Range to output from the entries below: the line containing "360L921 389M970 361L977" through the line containing "502Q768 486 782". Set it down exactly, ends included, nothing else.

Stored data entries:
[Start of Attachment]
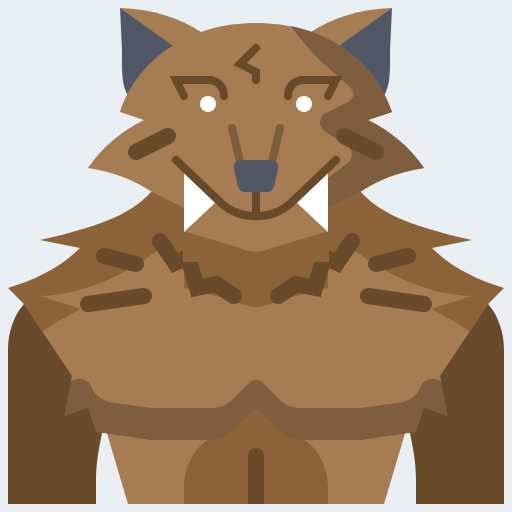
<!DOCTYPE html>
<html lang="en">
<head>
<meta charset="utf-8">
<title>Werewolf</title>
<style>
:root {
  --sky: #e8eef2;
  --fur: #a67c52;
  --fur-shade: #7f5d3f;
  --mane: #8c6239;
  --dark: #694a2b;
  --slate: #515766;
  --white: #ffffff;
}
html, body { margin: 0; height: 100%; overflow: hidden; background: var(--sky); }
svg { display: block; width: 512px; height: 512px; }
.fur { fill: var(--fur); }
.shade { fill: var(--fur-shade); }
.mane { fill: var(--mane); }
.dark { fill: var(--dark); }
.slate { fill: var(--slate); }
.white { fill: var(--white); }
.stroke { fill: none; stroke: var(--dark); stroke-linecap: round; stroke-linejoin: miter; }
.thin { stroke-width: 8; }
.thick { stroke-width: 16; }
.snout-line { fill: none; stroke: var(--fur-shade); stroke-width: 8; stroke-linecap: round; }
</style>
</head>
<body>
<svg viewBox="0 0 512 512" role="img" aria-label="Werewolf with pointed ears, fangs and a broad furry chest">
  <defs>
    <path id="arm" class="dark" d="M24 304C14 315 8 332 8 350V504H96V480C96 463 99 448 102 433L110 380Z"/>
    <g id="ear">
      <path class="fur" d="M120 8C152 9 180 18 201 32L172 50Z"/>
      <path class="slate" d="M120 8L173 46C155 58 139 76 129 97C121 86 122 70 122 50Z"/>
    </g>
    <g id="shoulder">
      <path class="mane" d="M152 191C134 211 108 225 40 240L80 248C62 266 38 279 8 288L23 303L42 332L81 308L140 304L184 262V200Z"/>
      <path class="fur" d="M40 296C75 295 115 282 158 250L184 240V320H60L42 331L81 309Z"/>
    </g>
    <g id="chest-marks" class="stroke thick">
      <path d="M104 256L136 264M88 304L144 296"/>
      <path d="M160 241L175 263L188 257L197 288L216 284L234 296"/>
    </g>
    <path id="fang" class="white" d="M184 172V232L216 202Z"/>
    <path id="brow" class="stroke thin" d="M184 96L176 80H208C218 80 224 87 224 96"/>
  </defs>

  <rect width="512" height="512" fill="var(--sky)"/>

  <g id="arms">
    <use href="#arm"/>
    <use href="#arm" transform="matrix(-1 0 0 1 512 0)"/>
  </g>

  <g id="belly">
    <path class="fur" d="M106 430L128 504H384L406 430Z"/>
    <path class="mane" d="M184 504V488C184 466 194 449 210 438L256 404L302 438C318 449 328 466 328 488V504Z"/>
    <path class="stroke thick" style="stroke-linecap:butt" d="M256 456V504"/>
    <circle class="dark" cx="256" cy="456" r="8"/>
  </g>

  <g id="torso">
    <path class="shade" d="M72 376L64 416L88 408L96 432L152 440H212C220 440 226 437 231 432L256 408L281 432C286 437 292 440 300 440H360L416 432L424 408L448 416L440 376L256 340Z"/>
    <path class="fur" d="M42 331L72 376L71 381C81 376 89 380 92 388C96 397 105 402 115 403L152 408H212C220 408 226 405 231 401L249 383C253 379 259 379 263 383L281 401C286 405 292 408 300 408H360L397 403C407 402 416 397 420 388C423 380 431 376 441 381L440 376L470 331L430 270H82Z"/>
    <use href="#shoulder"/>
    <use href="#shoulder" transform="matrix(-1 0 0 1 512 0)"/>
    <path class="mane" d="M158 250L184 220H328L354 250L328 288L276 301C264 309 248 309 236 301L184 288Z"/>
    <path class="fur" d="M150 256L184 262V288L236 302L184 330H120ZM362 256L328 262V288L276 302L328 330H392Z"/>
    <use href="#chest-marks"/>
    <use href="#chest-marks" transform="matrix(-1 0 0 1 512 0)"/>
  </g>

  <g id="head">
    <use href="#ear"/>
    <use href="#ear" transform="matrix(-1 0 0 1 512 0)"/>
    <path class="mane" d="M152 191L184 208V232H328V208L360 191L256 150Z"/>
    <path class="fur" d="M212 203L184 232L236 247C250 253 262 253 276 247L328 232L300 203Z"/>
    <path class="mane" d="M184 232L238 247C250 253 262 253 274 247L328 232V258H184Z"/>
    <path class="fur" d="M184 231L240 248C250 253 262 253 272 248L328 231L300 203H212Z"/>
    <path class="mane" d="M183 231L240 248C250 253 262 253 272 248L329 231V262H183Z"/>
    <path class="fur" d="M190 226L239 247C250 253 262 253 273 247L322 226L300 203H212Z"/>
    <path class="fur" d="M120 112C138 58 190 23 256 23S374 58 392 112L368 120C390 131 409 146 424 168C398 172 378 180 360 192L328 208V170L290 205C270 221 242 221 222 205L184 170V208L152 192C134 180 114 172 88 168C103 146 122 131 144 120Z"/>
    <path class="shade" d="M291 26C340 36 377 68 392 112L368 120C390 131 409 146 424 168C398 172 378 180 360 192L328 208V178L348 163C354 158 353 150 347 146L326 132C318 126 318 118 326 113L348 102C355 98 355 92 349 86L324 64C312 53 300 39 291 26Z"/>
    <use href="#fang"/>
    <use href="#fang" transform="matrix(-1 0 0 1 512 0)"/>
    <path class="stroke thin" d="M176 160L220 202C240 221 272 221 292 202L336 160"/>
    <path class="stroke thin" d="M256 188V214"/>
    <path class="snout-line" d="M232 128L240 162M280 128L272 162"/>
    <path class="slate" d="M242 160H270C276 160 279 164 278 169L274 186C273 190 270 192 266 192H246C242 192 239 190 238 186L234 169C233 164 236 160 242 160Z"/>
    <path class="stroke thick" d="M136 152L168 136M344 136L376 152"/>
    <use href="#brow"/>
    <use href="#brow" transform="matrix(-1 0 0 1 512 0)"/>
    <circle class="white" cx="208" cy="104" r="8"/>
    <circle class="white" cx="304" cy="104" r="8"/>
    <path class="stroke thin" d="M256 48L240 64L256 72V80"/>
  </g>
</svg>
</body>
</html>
[End of Attachment]
[Start of Attachment]
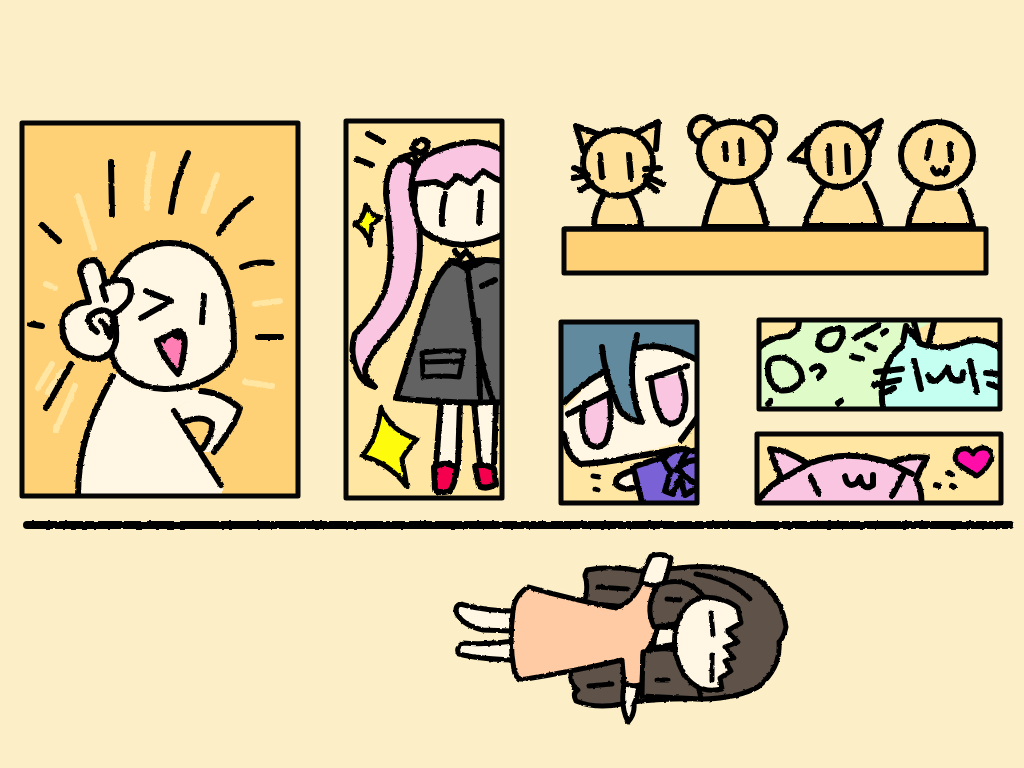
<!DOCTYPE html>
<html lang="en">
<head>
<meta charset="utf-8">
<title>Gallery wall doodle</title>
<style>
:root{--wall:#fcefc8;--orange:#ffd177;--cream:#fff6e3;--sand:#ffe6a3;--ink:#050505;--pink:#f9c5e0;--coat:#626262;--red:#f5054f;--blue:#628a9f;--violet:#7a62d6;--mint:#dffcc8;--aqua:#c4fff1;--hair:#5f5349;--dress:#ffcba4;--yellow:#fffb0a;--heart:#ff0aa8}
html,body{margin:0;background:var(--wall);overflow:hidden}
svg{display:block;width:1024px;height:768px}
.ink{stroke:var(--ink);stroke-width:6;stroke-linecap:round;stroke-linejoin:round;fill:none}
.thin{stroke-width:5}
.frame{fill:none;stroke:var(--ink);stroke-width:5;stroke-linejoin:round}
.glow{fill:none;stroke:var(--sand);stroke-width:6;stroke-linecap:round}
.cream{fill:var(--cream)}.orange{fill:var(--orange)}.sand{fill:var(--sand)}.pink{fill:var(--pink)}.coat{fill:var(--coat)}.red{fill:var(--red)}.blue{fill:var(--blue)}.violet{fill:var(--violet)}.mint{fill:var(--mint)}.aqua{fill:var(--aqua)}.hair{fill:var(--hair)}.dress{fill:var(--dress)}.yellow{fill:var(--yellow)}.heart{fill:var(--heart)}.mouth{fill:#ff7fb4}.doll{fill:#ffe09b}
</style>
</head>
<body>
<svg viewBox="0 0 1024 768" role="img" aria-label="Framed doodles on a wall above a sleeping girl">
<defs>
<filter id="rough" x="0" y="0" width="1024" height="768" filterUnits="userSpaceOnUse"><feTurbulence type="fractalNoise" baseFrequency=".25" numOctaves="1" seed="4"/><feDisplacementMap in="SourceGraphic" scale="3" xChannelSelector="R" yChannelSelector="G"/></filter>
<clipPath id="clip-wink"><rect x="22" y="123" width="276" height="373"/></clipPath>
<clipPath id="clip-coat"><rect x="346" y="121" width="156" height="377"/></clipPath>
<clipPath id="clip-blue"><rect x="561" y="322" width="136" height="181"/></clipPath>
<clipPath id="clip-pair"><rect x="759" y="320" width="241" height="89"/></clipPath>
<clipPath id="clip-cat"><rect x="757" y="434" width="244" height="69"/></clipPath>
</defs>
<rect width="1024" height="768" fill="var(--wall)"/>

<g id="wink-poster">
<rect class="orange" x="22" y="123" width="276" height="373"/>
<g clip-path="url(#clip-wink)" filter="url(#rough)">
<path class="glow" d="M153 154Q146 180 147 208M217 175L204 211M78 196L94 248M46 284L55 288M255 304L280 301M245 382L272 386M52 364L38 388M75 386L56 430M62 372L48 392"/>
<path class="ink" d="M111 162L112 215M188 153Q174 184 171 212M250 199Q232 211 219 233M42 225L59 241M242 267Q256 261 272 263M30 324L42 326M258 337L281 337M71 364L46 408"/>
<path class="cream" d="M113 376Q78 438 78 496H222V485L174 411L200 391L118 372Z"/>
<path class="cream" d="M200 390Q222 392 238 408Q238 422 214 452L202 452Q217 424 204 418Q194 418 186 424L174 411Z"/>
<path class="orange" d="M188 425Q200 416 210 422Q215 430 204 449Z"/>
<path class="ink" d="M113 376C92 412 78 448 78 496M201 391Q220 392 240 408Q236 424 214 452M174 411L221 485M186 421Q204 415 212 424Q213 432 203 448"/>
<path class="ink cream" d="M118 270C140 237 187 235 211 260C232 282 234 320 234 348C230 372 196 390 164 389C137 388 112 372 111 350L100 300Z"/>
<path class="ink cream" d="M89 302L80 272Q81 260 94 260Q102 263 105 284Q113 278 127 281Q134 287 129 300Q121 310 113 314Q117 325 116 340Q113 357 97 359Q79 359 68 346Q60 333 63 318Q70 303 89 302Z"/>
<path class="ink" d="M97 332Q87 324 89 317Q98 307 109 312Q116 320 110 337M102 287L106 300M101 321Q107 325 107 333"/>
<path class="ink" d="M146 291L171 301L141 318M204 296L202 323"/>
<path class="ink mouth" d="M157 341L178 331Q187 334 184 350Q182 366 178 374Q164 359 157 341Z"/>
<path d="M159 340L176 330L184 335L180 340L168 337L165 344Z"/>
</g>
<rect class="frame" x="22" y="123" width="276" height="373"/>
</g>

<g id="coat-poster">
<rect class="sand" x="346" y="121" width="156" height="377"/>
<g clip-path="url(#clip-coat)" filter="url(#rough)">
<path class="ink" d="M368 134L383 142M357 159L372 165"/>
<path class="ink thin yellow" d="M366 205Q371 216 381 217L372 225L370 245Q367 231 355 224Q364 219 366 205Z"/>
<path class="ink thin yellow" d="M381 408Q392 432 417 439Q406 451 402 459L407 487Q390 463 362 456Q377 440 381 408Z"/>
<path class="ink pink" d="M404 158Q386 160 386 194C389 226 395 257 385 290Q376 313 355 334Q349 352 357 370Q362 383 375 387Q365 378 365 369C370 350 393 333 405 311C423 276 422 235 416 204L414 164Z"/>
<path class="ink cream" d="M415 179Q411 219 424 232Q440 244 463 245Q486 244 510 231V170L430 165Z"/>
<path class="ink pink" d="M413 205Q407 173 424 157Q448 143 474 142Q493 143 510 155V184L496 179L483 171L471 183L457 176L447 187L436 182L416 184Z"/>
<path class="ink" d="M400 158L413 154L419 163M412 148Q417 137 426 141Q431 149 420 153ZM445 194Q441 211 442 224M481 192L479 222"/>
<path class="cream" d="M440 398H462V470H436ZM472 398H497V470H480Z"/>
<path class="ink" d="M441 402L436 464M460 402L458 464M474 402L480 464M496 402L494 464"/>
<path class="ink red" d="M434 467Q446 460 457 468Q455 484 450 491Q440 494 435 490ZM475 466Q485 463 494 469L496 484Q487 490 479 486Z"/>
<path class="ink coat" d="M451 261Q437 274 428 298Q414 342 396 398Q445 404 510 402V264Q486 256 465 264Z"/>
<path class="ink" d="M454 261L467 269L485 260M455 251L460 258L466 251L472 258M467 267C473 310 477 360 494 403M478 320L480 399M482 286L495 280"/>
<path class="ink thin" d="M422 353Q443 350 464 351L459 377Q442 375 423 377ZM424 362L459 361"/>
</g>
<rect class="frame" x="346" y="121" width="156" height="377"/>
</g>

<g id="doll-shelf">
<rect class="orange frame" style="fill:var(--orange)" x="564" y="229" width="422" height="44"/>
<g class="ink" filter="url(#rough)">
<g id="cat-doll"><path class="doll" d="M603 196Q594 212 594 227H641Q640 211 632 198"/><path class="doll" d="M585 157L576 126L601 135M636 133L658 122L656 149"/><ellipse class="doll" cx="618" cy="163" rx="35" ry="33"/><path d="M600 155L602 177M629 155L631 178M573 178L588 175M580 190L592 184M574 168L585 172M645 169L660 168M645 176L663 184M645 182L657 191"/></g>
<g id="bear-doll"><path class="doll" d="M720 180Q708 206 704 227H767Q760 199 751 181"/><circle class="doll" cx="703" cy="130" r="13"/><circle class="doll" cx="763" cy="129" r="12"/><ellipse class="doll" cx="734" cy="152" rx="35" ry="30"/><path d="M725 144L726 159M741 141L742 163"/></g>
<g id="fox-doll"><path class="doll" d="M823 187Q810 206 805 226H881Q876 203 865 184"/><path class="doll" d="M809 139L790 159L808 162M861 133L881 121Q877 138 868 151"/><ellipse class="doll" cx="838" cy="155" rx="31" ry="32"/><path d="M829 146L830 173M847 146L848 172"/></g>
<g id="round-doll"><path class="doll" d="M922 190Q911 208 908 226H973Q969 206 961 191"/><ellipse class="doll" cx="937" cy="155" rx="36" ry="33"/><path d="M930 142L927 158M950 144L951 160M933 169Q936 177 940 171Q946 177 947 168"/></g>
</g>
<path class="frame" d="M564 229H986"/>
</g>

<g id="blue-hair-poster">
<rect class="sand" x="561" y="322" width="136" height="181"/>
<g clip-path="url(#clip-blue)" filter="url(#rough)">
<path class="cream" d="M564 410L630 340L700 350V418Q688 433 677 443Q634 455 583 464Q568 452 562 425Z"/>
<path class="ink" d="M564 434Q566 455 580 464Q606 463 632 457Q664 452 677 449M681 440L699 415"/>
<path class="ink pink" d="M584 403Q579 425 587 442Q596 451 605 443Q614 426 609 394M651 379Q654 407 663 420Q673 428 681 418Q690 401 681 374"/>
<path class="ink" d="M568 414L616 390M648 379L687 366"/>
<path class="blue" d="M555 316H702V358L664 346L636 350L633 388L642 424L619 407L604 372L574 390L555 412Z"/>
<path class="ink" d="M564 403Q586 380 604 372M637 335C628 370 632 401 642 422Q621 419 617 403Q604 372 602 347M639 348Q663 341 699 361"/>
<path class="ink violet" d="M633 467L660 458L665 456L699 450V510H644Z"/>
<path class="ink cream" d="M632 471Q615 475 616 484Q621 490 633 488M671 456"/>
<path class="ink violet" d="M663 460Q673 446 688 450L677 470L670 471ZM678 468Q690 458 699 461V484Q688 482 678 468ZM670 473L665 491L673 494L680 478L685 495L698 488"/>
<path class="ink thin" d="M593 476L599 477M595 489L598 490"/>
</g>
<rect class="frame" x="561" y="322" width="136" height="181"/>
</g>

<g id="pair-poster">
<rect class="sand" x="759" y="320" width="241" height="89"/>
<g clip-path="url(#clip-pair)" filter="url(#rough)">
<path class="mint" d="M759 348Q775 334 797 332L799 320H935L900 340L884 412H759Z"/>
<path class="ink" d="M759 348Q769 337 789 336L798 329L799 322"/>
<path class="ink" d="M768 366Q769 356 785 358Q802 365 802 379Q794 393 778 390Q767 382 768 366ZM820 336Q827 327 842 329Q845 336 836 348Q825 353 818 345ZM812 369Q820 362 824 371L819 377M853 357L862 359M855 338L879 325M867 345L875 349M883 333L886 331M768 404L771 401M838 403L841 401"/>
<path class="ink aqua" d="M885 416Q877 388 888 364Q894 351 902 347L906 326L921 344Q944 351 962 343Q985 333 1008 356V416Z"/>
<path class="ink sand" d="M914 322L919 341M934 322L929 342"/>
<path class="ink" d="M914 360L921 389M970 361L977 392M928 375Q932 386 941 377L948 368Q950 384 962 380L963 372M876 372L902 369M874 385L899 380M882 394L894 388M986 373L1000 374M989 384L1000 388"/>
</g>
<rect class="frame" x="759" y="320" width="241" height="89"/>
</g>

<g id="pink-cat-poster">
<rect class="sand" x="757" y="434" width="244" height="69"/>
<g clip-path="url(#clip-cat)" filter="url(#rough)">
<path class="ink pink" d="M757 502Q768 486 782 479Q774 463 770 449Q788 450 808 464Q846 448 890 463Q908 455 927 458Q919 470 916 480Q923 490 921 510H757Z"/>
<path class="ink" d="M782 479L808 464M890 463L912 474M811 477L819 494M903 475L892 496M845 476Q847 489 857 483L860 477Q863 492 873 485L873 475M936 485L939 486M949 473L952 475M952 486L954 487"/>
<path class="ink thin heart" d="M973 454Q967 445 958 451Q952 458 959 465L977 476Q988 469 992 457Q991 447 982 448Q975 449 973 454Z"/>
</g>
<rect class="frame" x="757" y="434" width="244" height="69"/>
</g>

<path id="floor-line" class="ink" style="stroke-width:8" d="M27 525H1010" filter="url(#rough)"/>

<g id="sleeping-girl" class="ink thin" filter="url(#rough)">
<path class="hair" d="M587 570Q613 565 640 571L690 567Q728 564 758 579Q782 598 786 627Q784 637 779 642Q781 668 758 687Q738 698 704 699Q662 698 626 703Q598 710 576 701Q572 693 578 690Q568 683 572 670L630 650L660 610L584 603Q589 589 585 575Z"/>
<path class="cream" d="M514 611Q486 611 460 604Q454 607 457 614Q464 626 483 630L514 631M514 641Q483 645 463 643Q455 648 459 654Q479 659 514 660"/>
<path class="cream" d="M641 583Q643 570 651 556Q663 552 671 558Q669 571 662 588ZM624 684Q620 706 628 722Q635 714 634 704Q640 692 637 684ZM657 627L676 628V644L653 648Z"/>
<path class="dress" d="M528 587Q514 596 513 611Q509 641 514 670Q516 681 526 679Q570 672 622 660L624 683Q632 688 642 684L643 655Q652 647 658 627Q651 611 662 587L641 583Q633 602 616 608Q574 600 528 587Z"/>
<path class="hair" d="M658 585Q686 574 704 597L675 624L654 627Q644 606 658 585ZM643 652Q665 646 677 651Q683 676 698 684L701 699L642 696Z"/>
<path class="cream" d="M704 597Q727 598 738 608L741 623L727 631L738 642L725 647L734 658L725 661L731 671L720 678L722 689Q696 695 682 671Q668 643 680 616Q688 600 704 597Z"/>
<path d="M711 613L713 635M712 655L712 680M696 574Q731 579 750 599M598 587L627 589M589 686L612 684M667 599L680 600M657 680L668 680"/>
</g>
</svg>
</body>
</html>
[End of Attachment]
### Output for this task:
<path class="ink" d="M914 360L921 389M970 361L977 392M928 375Q932 386 941 377L948 368Q950 384 962 380L963 372M876 372L902 369M874 385L899 380M882 394L894 388M986 373L1000 374M989 384L1000 388"/>
</g>
<rect class="frame" x="759" y="320" width="241" height="89"/>
</g>

<g id="pink-cat-poster">
<rect class="sand" x="757" y="434" width="244" height="69"/>
<g clip-path="url(#clip-cat)" filter="url(#rough)">
<path class="ink pink" d="M757 502Q768 486 782 479Q774 463 770 449Q788 450 808 464Q846 448 890 463Q908 455 927 458Q919 470 916 480Q923 490 921 510H757Z"/>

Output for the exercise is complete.